Your assignment: If a line below contains the string "offset", return that line.

[Dataset entries]
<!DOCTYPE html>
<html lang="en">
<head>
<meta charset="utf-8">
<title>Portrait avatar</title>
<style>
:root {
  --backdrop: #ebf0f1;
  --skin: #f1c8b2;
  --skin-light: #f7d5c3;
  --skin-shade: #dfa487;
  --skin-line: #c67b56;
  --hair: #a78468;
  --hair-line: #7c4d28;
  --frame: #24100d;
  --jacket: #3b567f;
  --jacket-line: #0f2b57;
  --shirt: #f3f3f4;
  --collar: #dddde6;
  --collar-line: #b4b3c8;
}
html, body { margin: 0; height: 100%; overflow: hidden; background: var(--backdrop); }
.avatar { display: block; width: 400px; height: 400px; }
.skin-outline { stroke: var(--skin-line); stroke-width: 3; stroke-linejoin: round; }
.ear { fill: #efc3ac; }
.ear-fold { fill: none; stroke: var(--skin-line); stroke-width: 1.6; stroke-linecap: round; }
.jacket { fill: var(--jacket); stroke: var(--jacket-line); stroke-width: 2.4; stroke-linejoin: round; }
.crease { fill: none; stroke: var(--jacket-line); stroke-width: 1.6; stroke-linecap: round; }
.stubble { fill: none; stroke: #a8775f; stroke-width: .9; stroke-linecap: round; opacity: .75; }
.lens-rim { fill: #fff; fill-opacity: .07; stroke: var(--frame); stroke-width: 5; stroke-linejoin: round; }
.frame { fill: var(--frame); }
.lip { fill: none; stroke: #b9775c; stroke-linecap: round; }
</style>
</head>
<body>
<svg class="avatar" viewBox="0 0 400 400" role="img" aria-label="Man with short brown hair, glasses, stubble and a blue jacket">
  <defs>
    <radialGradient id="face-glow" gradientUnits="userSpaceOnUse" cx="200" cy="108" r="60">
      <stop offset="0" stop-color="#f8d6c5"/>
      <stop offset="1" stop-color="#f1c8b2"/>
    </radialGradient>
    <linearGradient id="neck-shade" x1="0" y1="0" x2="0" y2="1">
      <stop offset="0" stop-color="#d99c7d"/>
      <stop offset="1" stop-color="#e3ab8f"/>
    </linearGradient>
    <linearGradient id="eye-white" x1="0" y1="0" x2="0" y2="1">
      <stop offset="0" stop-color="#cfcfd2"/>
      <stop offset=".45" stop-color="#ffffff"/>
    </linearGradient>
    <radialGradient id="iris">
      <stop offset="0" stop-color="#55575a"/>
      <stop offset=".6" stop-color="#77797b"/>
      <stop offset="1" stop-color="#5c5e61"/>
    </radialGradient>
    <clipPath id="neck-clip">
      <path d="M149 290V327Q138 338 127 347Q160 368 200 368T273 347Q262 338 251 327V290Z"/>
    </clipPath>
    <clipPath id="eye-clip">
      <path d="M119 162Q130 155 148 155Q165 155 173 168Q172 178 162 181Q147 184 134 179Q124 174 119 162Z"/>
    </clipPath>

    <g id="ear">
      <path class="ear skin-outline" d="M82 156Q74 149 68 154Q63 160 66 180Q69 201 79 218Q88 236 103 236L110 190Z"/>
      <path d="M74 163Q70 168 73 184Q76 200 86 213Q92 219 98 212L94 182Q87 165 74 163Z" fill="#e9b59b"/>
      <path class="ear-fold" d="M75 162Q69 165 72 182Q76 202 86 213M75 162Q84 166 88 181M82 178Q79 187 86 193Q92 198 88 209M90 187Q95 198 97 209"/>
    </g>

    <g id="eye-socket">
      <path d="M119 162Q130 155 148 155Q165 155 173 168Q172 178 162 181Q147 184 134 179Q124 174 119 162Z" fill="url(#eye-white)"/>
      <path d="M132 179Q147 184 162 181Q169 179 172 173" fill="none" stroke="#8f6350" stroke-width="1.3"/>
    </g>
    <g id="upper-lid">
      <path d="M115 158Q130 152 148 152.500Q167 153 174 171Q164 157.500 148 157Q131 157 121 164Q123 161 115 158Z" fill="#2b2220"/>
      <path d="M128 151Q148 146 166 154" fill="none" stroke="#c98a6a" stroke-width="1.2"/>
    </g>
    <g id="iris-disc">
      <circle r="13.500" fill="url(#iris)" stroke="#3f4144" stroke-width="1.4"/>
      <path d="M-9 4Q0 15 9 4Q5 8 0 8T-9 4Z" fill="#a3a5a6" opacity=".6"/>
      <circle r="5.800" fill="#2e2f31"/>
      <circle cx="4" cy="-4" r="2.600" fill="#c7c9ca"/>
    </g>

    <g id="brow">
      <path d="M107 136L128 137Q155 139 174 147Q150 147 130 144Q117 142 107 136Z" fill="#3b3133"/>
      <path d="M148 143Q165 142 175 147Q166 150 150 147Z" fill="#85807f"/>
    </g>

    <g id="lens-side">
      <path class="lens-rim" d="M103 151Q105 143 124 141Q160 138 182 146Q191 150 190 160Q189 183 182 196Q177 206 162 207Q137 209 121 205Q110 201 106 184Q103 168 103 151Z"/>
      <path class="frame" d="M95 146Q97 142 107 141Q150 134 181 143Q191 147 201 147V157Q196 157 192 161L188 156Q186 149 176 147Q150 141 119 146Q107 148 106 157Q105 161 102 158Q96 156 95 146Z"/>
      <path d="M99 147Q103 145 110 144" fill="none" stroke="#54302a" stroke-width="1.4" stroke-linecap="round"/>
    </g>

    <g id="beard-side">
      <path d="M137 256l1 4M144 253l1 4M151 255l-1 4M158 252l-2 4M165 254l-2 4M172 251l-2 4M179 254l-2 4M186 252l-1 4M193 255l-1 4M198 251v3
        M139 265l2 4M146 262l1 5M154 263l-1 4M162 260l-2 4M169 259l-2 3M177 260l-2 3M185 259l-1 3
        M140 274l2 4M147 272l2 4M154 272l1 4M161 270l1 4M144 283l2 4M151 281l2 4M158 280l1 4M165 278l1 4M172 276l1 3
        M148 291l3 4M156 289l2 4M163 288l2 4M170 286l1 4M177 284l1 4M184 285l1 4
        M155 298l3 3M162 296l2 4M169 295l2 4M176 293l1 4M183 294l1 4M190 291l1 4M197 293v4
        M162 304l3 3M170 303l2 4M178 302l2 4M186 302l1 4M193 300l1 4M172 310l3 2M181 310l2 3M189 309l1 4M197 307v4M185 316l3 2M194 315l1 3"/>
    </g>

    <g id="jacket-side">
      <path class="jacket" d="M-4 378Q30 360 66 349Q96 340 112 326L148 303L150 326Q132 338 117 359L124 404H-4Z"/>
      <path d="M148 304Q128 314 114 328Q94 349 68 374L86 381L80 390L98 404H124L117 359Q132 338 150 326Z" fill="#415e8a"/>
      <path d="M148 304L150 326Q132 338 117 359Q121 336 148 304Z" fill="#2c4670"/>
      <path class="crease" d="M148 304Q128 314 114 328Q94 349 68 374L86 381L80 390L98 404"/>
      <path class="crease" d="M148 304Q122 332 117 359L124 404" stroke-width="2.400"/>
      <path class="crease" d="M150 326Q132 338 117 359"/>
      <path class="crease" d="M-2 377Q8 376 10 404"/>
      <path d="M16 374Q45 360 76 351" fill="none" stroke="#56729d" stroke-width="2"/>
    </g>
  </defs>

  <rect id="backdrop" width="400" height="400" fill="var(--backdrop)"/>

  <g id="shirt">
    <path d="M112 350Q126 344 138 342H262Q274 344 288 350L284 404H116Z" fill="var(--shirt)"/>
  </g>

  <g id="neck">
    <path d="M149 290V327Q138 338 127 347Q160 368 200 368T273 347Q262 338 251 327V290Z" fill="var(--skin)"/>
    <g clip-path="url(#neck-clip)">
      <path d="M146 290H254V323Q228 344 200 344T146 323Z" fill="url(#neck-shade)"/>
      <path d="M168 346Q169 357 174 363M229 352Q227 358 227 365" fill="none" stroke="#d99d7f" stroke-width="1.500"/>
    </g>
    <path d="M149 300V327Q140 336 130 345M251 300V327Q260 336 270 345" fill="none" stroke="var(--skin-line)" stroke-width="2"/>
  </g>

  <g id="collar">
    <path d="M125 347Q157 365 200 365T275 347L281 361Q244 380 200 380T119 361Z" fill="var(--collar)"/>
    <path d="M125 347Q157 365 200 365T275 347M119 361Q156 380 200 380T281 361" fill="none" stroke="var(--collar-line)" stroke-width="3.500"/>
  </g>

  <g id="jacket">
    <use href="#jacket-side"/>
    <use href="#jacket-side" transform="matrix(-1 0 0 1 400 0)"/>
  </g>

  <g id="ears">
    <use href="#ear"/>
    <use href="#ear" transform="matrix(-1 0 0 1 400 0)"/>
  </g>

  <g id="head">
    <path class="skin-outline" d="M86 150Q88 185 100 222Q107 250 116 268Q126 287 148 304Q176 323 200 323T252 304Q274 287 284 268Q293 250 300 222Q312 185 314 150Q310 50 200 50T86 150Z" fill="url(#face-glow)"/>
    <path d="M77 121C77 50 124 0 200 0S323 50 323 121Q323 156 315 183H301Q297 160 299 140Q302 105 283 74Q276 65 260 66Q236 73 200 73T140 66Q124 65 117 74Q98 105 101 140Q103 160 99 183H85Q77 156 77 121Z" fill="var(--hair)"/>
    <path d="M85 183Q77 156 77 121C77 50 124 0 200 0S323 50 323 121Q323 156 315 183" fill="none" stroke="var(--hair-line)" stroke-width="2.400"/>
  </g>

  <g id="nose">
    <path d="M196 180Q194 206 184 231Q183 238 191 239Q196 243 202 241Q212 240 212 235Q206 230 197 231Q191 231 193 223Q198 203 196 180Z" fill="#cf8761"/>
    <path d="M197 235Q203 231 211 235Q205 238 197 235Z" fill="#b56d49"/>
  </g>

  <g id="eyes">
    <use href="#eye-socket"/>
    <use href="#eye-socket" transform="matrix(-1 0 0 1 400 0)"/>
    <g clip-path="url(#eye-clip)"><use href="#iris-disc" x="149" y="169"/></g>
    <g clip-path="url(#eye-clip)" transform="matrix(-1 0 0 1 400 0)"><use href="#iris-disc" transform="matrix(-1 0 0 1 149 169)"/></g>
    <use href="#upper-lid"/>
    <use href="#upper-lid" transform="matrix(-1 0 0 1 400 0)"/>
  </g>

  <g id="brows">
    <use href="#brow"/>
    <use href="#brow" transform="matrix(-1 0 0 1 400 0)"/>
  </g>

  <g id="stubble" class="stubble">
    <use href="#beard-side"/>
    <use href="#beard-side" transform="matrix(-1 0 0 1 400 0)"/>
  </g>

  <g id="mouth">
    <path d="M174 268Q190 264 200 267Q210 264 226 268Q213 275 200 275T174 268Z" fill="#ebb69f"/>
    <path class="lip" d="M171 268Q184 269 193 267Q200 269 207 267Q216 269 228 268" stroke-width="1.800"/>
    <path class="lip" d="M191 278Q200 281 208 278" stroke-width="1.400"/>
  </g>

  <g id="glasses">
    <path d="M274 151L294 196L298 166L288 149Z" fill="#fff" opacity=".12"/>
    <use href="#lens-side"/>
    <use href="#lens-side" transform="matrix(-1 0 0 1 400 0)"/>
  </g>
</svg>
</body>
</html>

Exercise solution:
      <stop offset="0" stop-color="#f8d6c5"/>
      <stop offset="1" stop-color="#f1c8b2"/>
      <stop offset="0" stop-color="#d99c7d"/>
      <stop offset="1" stop-color="#e3ab8f"/>
      <stop offset="0" stop-color="#cfcfd2"/>
      <stop offset=".45" stop-color="#ffffff"/>
      <stop offset="0" stop-color="#55575a"/>
      <stop offset=".6" stop-color="#77797b"/>
      <stop offset="1" stop-color="#5c5e61"/>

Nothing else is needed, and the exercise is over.